September 28, 2023 Fall Color Report
Yellow ironweed flowers and late summer goldenrods are the stars of summer’s grand finale as the season winds down and butterflies nab their final sips of nectar. Acorns and hickory nuts are falling, much to the delight of the squirrels and turkeys getting ready for winter. Dogwoods, the most notable among the trees right now, have just started to develop light shades of red, as have the Virginia creeper vines. The colors of the dogwoods will deepen and become more rich as the season progresses.
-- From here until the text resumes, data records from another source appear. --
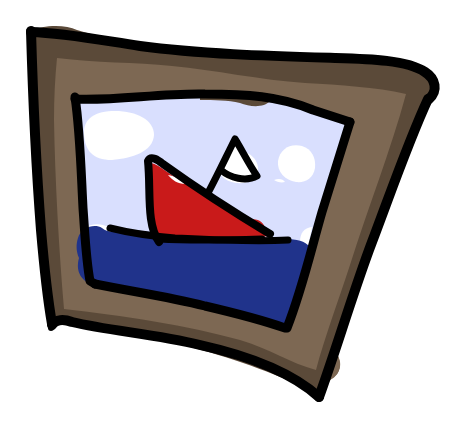
<!DOCTYPE html>
<html lang="en">
<head>
<meta charset="utf-8">
<title>Framed sailboat</title>
<style>
:root {
  --paper: #ffffff;
  --ink: #000000;
  --wood: #7d6853;
  --wood-dark: #5b4a39;
  --sky: #d9dffe;
  --sea: #20338b;
  --hull: #c91a1a;
}
html, body { margin: 0; background: var(--paper); overflow: hidden; }
svg { display: block; width: 467px; height: 429px; }
.wood { fill: var(--wood); }
.wood-dark { fill: var(--wood-dark); }
.sky { fill: var(--sky); }
.cloud { fill: var(--paper); }
.sea { fill: var(--sea); }
.hull { fill: var(--hull); }
.ink { fill: none; stroke: var(--ink); stroke-linecap: round; stroke-linejoin: round; }
.frame-line { stroke-width: 10; }
.window-line { stroke-width: 9; }
.boat-line { stroke-width: 7; }
</style>
</head>
<body>
<svg viewBox="0 0 467 429" role="img" aria-label="Crooked wooden picture frame around a red boat on a blue sea">
  <g id="frame-wood">
    <path class="wood-dark" d="M31 31C42 25 65 24 77 30C130 47 210 55 295 58C345 60 405 57 430 72C440 80 436 97 427 101C401 155 362 265 335 350C342 362 342 373 331 379L319 396C260 362 150 331 52 322C40 230 33 130 31 31Z"/>
    <path class="wood" d="M57 58C95 63 135 62 172 66C215 70 260 80 305 83C340 85 375 87 406 94C391 150 367 210 350 265C337 305 325 336 316 370C290 363 270 349 240 340C190 326 120 315 64 309C59 250 55 180 54 120C54 98 55 78 57 58Z"/>
    <path class="wood" d="M335 352C343 360 342 374 330 380Z"/>
  </g>

  <g id="scene">
    <path class="sky" d="M79 102C120 99 165 97 205 96C250 96 285 100 312 112L348 124C335 165 322 200 312 245L296 295L88 280C84 220 81 160 79 102Z"/>
    <path class="wood-dark" d="M200 96C225 95 250 96 270 101C264 108 250 107 240 103C228 100 214 100 200 100Z"/>
    <g id="clouds" class="cloud">
      <path d="M84 134C83 118 96 111 115 111C137 111 154 120 154 135C153 152 132 158 112 160C92 160 85 150 84 134Z"/>
      <path d="M278 161C280 149 290 143 302 146C312 149 316 158 315 168C313 179 305 183 296 182C285 180 277 172 278 161Z"/>
      <path d="M240 151C250 152 259 160 258 171C256 180 247 184 236 183C224 181 217 174 220 166Z"/>
      <path d="M274 180C279 178 283 179 285 182C281 183 277 182 274 180Z"/>
      <path d="M300 242C300 233 304 228 312 227L308 246Z"/>
      <path d="M84 228C92 223 102 223 110 228L112 238H84Z"/>
    </g>
    <path class="sea" d="M78 238C81 228 94 223 102 228C112 236 120 227 132 230L150 232L270 240C290 238 303 239 310 247C307 262 303 280 297 294C302 305 296 318 285 328C220 310 150 298 94 285C82 282 75 272 79 258C76 251 76 244 78 238Z"/>
    <path class="hull" d="M151 163C160 165 170 175 180 180C204 195 226 208 248 220C257 217 265 222 266 231L271 236L240 238L156 236C151 212 149 186 151 163Z"/>
    <path class="cloud" d="M168 175C175 176 181 179 185 184C178 184 172 180 168 175Z"/>
    <path class="cloud" d="M235 142L254 176C243 181 231 177 222 171Z"/>
  </g>

  <g id="boat-outline" class="ink boat-line">
    <path stroke-width="8" d="M159 242C146 224 151 190 148 161C151 155 158 160 163 164C195 187 235 213 270 234"/>
    <path d="M110 228C130 233 150 236 175 238C215 240 250 242 288 240"/>
    <path d="M159 239C195 241 230 240 262 239"/>
    <path d="M209 191C217 176 226 157 235 139C242 150 248 163 257 176C246 182 230 178 221 170"/>
  </g>

  <g id="window-outline" class="ink window-line">
    <path d="M75 97C80 130 81 170 83 208C85 235 86 260 90 281L95 284"/>
    <path d="M75 99C115 101 160 93 205 94C245 94 280 96 313 110L350 122"/>
    <path d="M350 122C341 150 332 180 322 212C311 250 302 290 287 328"/>
    <path d="M95 284C135 292 170 297 205 306C235 313 262 320 285 328"/>
  </g>

  <g id="frame-outline" class="ink frame-line">
    <path d="M31 31C33 100 36 165 41 230C44 265 47 295 52 324"/>
    <path d="M31 32C65 33 100 40 140 46C200 54 270 56 335 58C370 59 407 60 425 72C436 79 438 91 429 99"/>
    <path d="M428 99C408 142 390 195 369 250C350 302 336 350 319 397"/>
    <path d="M52 325C56 319 64 319 72 322C110 331 155 334 200 345C245 355 290 371 319 397"/>
    <path stroke-width="6" d="M51 322L51 328"/>
  </g>
</svg>
</body>
</html>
With their stippling of yellows, oranges, and reds, a few maple trees in the gardens and forests have begun their annual transition from summer’s verdant green.
Cooler fall-like temperatures in the forecast herald an acceleration of autumn color in the days ahead. We’ll soon see the first tinges of red on estate sourwood trees and black gums, as well as the beginning of the stunning transformation of trees at our higher elevations. It’s a show you won’t want to miss—make plans to join us on the estate now!
Enjoy These Images of Fall Color
Biltmore’s Evolving Landscape
A General Guide to Fall Color
September Color at Biltmore
Summer’s hot days and thunder showers usually become far less frequent as the season draws to a close. By mid- to late September, the estate’s late summer garden annuals may perk up with the cooler nights, only to be replaced with colorful chrysanthemums in October. In Antler Hill Village, wave upon wave of sunflowers rise skyward and share their cheerful full-bloom faces. Depending on weather conditions, the estate’s yellow buckeyes can show early leaf coloration, and dogwoods may develop light shades of red, hints that fall will soon be upon us in Asheville. Ironweed flowers and late summer goldenrods also signal summer’s finale, as butterflies enjoy their final sips of sugary nectar. Much to the delight of squirrels and turkeys getting ready for winter, acorns and hickory nuts begin to drop to the forest floor.
October Color at Biltmore
The much-anticipated arrival of peak fall color is influenced by day length and temperatures, which can vary from year to year. Similar to the way chilly autumn days prompt us to grab that flannel shirt or light sweater, these cool temperatures trigger the leaf chemistry behind the brilliant color transformations we see.
Fall floral displays, carefully planned to provide good color in October, usually reach peak bloom toward the middle of the month. As our gardeners plant out fall floral designs in the display beds, the first true autumn leaf color begins to show in the native dogwood and sourwood trees that line estate roads and pastures. Their flares of red will deepen as the month progresses. Yellow poplars and sweet birches will offer up amber hues. These early trees hold color through the season and add to peak color at the end of October with sugar maples, red maples, hickory, and gum trees giving the best show. Guests walking the gardens in October enjoy some of the best fall color up close on Japanese maples, woody shrubs, ferns, and other perennials.
Be sure to visit the gardens to see and smell the Japanese Katsura tree; as this striking tree’s heart-shaped leaves turn a buttery yellow, they give off a scent like cotton candy.
November Color at Biltmore
At 2,000 feet in elevation with spectacular views of the nearby 5,000-foot+ elevations of the majestic Blue Ridge Mountains, Biltmore is the perfect place to experience an abundance of fall color from October through early November.
With the arrival of November, red and white oaks and fall grasses in the Deer Park below Biltmore House represent the autumn season’s final bow. Vibrant Carolina allspice, fothergilla shrubs, and oakleaf hydrangeas shine brightly amid the evergreens. Chilly breezes send leaves adrift, covering the roads and trails and creating a protective blanket for wildlife throughout the winter. Sugar and red maples continue to impress with their fiery oranges and reds. Gold-covered hickories turn to bronze, beeches give the forests a warm glow, and Japanese maples are absolutely brilliant: their annual show never disappoints. Colorful winter berries are now exposed on many trees and shrubs for the birds that will brighten winter days.
With fall’s end, we shift gears to fine-tune our appreciation of winter’s pristine beauty, the approach of the holiday season, and the magic of Christmas at Biltmore.